▸ **Exercise description**:
Which lines of the records below contain the word "upright"? Copy each of them out.

Data records section start

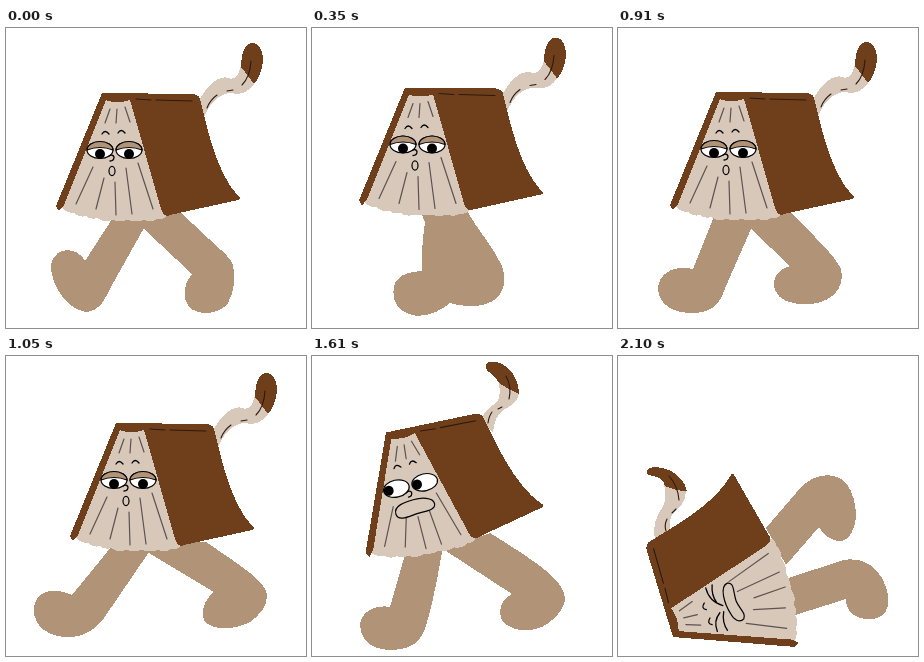
These frames come from a looping animation (300x300 px, 2450 ms). An HTML page:

```html
<!DOCTYPE html>
<html lang="en">
<head>
<meta charset="utf-8">
<title>Walking book</title>
<style>
  html, body { margin: 0; width: 100%; height: 100%; overflow: hidden; background: #fff; }
  svg { display: block; width: 100vw; height: 100vh; }
  .cover, .page, .leg { shape-rendering: crispEdges; }
  .cover { fill: #6f3f1b; }
  .page { fill: #d8c8b9; }
  .leg { fill: #b19377; }
  .line { fill: none; stroke: #5c5250; stroke-width: 1.2; stroke-linecap: round; }
  .ink { fill: none; stroke: #000; stroke-width: 1.3; stroke-linecap: round; stroke-linejoin: round; }
  .crease { fill: none; stroke: #2b1a0e; stroke-width: 1.1; stroke-linecap: round; }
  .white { fill: #fff; stroke: #000; stroke-width: 1.2; }
  .lid { fill: #b19377; stroke: #000; stroke-width: 1.2; }
  .lips { fill: #d8c8b9; stroke: #000; stroke-width: 1.2; }
</style>
</head>
<body>
<svg id="stage" viewBox="0 0 300 300"></svg>
<script>
const HOLD = 350;
const path = (cls, d) => `<path class="${cls}" d="${d}"/>`;

// The book is drawn once, upright; each pose moves and turns it about its top left corner.
const book =
  path('page', 'M98 71 L126 71 L161 187 Q158 192 151 191 Q146 195 138 192 Q130 195 122 192 Q114 194 106 192 Q97 195 91 190 Q84 192 80 188 Q73 190 68 185 Q61 185 56 180 Z') +
  path('cover', 'M96 65 L100 72 L58 177 L53 183 L50 178 Z') +
  path('cover', 'M96 65 L187 66 Q193 67 194 71 C201 99 210 144 232 168 Q236 171 232 172 L164 187 Q158 190 155 181 L124 72 Q112 76 99 72 Z') +
  path('crease', 'M130 71 L145 72 M150 72 L186 73') +
  path('line', 'M104 81 L99 95 M111 81 L110 95 M119 79 L124 94 M87 139 L70 176 M98 150 L90 181 M109 154 L110 187 M120 140 L126 186 M132 135 L147 181');

const brows = path('ink', 'M96 106 Q99 101 103 106 M112 105 Q115 100 119 105');
const raisedBrows = `<g transform="translate(0 -4)">${brows}</g>`;
const nose = path('ink', 'M103 128 Q107 126 108 129 Q108 133 104 133');
const eye = (x, y, dx, dy) =>
  `<ellipse class="white" cx="${x}" cy="${y}" rx="13" ry="8.5"/><circle cx="${x + dx}" cy="${y + dy}" r="5"/>`;
const lid = (x, y) => path('lid', `M${x - 13} ${y} A13 8.5 0 0 1 ${x + 13} ${y} Q${x} ${y - 5} ${x - 13} ${y} Z`);
const eyes = (dx, dy) => eye(94, 122, dx, dy) + eye(123, 122, dx, dy);

const sleepy = brows + eyes(0, 4) + lid(94, 122) + lid(123, 122) + nose +
  '<ellipse class="lips" cx="106" cy="143" rx="3" ry="4.6"/>';
const worried = raisedBrows + eyes(-8, 0.5) + nose +
  path('lips', 'M88 147 C87 138 100 137 108 136.5 S128 138 128 145 S116 150 108 151 S89 155 88 147 Z');
const scared = raisedBrows + eyes(-8, 0) + nose +
  path('lips', 'M88 143 C93 135 104 135 114 135 C122 136 128 141 127 145 C125 148 121 144 115 142 C107 140 101 141 94 146 C90 148 87 147 88 143 Z');
const hurt = brows +
  path('ink', 'M133 111 Q119 110 111 122 M134 118 Q124 114 116 117 M105 117 Q99 108 88 109 M105 121 Q95 116 86 119') +
  path('lips', 'M131 133 C130 140 122 136 111 136 C102 137 97 142 92 138 C89 133 94 128 101 127 C112 124 130 124 131 133 Z');

const tail = (stem, tip, marks) => path('page', stem) + path('cover', tip) + path('crease', marks);
const tailUp = tail(
  'M193 72 C203 55 213 47 222 50 S233 44 235 38 L248 56 C243 63 235 68 226 65 C213 65 204 75 198 89 Z',
  'M235 39 C235 28 238 15 247 15 C257 16 259 32 255 43 Q252 52 248 56 Q243 49 235 39 Z',
  'M201 80 Q204 72 211 67 M221 63 L227 62 M236 57 Q244 49 245 33');
const tailBent = tail(
  'M207 38 C206 46 198 50 193 53 C185 58 182 66 181 76 L168 66 C172 54 180 50 185 46 Q189 40 187 27 Z',
  'M174 8 C178 3 190 6 197 13 C204 20 207 30 207 38 Q197 34 187 27 Q183 20 177 16 Q173 13 174 8 Z',
  'M176 67 Q177 60 180 56 M186 53 L190 51 M197 43 Q200 31 194 20');
const tailLow = tail(
  'M106 12 C114 18 118 26 114 33 C113 38 117 44 127 52 L101 43 C98 37 103 28 100 24 Q97 22 93 21 Z',
  'M64 27 C61 17 74 8 90 7 C98 7 103 9 106 12 Q100 17 93 21 Q84 19 79 25 C73 28 66 28 64 27 Z',
  'M82 13 Q95 12 104 20 M112 30 L112 36');
const tailCurled = tail(
  'M68 135 C68 145 62 152 56 156 C51 162 51 170 53 176 L37 184 C34 172 38 160 44 152 Q50 142 46 129 Q58 135 68 135 Z',
  'M29 115 C30 110 42 110 51 114 C60 118 67 126 69 135 Q58 135 47 130 C46 122 37 120 31 119 Q28 118 29 115 Z',
  'M51 120 Q60 130 61 144 M58 153 L54 157 M49 163 Q46 169 48 175');

const poses = [
  { at: [96, 65], turn: 0, face: sleepy, tail: tailUp,
    legs: 'M108 188 L79 233 C72 219 50 217 45 236 C44 256 60 281 80 284 C94 283 99 271 106 257 L138 200 L150 185 Z M138 201 L186 246 C177 256 176 270 183 279 C193 288 213 287 222 275 C229 263 229 248 227 237 C223 226 206 216 176 185 L140 185 Z' },
  { at: [93, 59.5], turn: 0, face: sleepy, tail: tailUp,
    legs: 'M109 185 L155 183 C165 201 182 220 190 238 C198 262 185 278 160 278 Q148 278 138 275 C128 284 112 290 100 287 C82 283 78 265 84 253 C90 244 102 244 110 243 Q109 222 113 194 Z' },
  { at: [98, 64], turn: 0, face: sleepy, tail: tailUp,
    legs: 'M97 186 L75 241 C60 237 41 243 40 260 C40 278 58 286 78 285 C98 283 103 272 108 258 L133 201 L140 185 Z M133 201 L172 238 C158 242 154 252 157 262 C162 276 185 279 203 274 C220 268 226 255 223 241 C216 226 195 208 174 185 L133 185 Z' },
  { at: [110, 67], turn: 0, face: sleepy, tail: tailUp,
    legs: 'M106 190 L66 239 C52 232 32 232 28 250 C26 270 42 281 62 281 C80 281 90 272 98 262 L143 196 L143 185 Z M143 197 L208 236 C198 244 194 256 199 266 C210 275 228 274 244 266 C256 258 264 245 260 235 C254 222 238 212 200 186 L143 185 Z' },
  { at: [74, 76.5], turn: -12.5, face: worried, tail: tailBent,
    legs: 'M94 195 L78 251 C62 248 48 257 48 270 C50 288 64 294 80 294 C98 293 106 288 112 275 Q120 255 131 190 Z M131 193 L200 238 C188 244 186 256 190 264 C198 275 215 277 230 271 C246 262 256 248 252 237 C247 222 228 208 178 177 Z' },
  { at: [32, 103], turn: -42.5, face: scared, tail: tailLow,
    legs: 'M102 200 L104 247 C88 248 77 260 78 273 C82 290 100 295 115 292 C133 285 143 270 144 248 L139 175 Z M160 123 L240 104 C255 102 268 107 270 125 C270 145 262 166 247 173 C234 174 224 164 224 146 L155 164 Z' },
  { at: [55, 281], turn: -107.5, face: hurt, tail: tailCurled,
    legs: 'M148 172 L178 137 C193 116 217 115 228 127 C235 136 238 148 238 162 C235 180 228 186 219 185 C211 183 205 178 201 171 L168 209 Z M170 222 L226 204 C244 201 256 209 264 222 C271 235 273 248 267 257 C257 267 242 264 233 257 Q228 251 228 243 L174 260 Z' }
];

const drawPose = ({ at: [x, y], turn, face, tail, legs }) =>
  `<g class="pose">${path('leg', legs)}` +
  // The upright tail travels with the book; bent tails are placed on the stage.
  (turn ? tail : `<g transform="translate(${x - 96} ${y - 65})">${tail}</g>`) +
  `<g transform="translate(${x} ${y}) rotate(${turn}) translate(-96 -65)">${book}${face}</g></g>`;

const stage = document.getElementById('stage');
stage.innerHTML = poses.map(drawPose).join('');

const share = 1 / poses.length;
const duration = HOLD * poses.length;
[...stage.querySelectorAll('.pose')].forEach((pose, i) => {
  const show = pose.animate([
    { opacity: 1, offset: 0 },
    { opacity: 1, offset: share },
    { opacity: 0, offset: share },
    { opacity: 0, offset: 1 }
  ], { duration, iterations: Infinity, delay: i * HOLD - duration });
  show.startTime = document.timeline.currentTime;
});
</script>
</body>
</html>
```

Data records section end

▸ **Task output**:
// The book is drawn once, upright; each pose moves and turns it about its top left corner.
  // The upright tail travels with the book; bent tails are placed on the stage.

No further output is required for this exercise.